TASK DATA START
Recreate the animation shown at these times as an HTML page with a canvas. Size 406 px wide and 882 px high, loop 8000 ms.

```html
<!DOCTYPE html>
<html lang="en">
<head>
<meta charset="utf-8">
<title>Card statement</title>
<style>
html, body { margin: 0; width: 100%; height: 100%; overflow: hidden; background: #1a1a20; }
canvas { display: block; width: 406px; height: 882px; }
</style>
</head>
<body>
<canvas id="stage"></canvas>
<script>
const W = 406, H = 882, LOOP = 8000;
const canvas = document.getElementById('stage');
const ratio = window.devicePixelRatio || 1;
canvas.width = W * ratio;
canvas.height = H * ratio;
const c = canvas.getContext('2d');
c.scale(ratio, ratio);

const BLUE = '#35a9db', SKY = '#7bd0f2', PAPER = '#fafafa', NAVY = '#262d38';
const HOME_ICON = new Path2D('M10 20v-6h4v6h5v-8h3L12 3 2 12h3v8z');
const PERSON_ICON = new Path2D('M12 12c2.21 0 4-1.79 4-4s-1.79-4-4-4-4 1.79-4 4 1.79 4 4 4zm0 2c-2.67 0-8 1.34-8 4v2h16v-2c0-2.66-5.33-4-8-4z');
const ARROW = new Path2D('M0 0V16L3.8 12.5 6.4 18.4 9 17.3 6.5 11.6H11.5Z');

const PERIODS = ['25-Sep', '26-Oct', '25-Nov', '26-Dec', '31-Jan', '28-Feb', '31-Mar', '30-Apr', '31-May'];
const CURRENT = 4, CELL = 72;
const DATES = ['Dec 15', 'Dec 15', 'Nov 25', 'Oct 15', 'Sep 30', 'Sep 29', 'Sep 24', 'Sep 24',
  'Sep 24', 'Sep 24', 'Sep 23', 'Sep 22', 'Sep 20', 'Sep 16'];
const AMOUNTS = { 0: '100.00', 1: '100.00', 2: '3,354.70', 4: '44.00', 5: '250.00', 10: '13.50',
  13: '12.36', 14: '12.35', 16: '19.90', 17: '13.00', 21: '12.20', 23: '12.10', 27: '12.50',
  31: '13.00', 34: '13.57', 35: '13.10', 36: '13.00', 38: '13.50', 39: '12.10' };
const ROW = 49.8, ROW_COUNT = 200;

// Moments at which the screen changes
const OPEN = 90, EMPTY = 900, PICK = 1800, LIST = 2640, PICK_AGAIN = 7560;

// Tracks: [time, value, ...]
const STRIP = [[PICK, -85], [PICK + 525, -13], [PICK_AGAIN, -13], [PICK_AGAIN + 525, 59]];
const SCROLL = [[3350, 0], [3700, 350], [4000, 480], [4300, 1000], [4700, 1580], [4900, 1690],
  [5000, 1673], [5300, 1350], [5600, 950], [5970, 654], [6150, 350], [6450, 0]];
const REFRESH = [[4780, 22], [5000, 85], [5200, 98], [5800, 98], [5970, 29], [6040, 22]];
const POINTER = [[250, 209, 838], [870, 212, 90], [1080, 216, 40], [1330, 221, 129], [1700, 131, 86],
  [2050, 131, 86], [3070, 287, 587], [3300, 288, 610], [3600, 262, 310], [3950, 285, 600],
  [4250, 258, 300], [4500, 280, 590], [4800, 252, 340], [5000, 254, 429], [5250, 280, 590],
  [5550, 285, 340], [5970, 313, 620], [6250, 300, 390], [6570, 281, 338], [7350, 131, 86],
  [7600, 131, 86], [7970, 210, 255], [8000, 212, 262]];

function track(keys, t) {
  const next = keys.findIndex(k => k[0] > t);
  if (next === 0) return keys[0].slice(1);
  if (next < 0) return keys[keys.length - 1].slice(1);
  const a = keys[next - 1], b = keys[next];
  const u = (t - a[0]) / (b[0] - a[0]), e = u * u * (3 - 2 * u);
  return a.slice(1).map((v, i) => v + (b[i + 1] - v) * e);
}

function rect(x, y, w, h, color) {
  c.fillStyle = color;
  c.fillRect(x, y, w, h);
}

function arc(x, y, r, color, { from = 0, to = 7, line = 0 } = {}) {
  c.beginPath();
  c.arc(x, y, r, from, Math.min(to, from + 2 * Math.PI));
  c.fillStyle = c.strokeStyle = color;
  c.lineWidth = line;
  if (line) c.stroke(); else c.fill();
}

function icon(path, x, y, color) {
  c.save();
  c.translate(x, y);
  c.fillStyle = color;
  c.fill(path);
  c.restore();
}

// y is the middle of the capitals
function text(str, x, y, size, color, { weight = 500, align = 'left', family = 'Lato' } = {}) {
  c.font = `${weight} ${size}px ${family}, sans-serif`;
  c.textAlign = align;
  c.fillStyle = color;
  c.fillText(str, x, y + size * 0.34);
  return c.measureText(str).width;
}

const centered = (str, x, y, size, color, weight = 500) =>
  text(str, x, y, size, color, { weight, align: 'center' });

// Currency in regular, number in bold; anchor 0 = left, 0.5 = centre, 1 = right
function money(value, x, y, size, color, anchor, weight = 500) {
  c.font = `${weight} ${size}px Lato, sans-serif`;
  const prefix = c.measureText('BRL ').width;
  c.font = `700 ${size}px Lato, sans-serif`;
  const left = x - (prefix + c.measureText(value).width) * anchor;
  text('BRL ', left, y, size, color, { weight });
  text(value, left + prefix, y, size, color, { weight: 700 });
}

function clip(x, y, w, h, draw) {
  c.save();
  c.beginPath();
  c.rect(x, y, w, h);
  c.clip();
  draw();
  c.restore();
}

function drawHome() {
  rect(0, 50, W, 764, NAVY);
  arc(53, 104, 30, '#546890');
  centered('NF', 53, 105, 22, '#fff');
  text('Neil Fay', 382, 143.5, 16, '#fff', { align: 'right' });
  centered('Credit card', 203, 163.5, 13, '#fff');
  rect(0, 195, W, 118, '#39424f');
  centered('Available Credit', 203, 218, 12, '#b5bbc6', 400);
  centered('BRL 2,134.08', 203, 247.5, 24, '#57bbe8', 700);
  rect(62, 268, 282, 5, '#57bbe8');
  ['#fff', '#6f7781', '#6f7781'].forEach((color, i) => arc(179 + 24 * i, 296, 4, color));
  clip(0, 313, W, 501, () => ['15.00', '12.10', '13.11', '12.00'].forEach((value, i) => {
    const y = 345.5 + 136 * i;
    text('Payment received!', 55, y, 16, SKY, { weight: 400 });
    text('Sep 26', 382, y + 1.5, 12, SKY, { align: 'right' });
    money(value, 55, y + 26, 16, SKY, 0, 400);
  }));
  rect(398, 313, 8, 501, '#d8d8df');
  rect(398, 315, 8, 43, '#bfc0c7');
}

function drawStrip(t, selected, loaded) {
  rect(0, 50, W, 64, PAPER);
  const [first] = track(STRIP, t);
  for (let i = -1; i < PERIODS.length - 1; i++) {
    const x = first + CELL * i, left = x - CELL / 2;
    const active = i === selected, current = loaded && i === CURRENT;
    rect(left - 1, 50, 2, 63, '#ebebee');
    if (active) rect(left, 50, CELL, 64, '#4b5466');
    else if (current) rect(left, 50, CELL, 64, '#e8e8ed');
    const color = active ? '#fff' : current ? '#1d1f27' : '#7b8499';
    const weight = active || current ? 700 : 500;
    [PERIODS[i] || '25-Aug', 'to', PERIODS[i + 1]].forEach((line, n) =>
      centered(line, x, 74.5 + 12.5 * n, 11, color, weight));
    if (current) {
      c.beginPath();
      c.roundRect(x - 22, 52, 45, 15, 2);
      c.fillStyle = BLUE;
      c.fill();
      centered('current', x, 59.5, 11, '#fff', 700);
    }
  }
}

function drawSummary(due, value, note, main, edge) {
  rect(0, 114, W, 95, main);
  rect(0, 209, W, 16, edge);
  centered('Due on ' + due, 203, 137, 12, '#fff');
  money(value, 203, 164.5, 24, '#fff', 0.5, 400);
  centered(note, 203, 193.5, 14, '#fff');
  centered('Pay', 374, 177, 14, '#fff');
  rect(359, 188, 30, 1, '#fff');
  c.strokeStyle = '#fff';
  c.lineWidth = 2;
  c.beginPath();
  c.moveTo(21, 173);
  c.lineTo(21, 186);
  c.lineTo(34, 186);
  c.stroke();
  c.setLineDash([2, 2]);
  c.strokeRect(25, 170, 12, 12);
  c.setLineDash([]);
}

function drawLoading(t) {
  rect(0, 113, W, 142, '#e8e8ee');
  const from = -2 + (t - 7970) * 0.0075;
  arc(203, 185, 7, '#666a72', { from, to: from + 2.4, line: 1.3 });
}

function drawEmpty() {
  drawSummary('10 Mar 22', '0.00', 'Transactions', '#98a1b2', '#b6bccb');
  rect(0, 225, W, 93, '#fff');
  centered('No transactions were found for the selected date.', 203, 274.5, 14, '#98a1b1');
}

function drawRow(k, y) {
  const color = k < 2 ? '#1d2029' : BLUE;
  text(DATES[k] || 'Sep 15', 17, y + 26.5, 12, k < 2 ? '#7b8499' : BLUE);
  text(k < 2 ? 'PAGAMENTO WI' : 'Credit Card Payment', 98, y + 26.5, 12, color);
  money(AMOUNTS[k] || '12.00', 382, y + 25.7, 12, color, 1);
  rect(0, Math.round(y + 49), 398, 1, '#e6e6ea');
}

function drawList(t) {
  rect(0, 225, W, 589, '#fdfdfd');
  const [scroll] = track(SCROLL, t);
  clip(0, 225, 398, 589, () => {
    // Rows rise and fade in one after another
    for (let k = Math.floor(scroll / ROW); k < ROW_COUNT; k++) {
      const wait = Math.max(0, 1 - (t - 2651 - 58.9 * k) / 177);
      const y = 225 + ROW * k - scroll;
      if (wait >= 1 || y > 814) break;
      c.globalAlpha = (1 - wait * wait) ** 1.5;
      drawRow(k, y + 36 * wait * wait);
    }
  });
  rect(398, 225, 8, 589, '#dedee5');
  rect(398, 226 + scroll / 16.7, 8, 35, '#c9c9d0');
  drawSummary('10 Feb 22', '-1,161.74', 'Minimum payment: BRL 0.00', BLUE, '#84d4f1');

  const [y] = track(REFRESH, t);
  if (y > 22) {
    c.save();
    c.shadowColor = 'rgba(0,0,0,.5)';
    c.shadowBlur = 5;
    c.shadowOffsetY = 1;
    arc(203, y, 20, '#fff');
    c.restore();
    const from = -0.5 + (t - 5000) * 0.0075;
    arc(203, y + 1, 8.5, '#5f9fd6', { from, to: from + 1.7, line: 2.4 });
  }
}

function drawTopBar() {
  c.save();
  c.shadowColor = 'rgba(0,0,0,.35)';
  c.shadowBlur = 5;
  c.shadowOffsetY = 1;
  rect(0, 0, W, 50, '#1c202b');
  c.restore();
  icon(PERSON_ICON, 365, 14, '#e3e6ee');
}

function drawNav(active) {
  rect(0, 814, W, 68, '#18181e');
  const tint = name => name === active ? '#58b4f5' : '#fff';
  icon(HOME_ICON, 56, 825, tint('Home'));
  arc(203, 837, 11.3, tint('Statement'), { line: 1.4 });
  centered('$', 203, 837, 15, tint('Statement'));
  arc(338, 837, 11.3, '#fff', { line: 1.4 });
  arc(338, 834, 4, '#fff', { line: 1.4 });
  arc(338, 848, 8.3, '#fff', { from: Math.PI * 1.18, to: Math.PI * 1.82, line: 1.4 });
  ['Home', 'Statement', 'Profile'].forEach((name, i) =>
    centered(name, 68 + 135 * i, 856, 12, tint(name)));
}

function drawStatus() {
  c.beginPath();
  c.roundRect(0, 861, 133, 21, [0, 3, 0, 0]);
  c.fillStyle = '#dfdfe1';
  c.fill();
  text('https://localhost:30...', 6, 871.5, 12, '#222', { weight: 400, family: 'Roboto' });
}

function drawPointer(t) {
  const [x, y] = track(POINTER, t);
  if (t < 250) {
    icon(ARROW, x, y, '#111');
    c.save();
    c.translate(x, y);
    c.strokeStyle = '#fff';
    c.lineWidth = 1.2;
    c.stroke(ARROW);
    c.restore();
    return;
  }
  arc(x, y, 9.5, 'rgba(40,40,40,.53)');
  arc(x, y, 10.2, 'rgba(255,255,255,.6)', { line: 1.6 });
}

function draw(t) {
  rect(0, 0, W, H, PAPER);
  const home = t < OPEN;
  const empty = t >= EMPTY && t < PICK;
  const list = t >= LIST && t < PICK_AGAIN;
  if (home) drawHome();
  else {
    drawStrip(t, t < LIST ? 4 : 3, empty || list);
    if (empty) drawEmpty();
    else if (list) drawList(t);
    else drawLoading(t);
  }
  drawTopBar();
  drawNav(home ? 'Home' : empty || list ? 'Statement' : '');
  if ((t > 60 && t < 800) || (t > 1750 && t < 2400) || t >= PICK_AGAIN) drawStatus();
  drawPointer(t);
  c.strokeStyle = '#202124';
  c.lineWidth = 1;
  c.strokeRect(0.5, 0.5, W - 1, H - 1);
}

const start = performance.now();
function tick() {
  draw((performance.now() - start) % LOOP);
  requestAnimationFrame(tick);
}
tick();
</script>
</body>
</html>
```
TASK DATA END
§ WORK TASK
Collect each line above holding the string "canvas".

§ RESPONSE TO THIS TASK
Recreate the animation shown at these times as an HTML page with a canvas. Size 406 px wide and 882 px high, loop 8000 ms.
canvas { display: block; width: 406px; height: 882px; }
<canvas id="stage"></canvas>
const canvas = document.getElementById('stage');
canvas.width = W * ratio;
canvas.height = H * ratio;
const c = canvas.getContext('2d');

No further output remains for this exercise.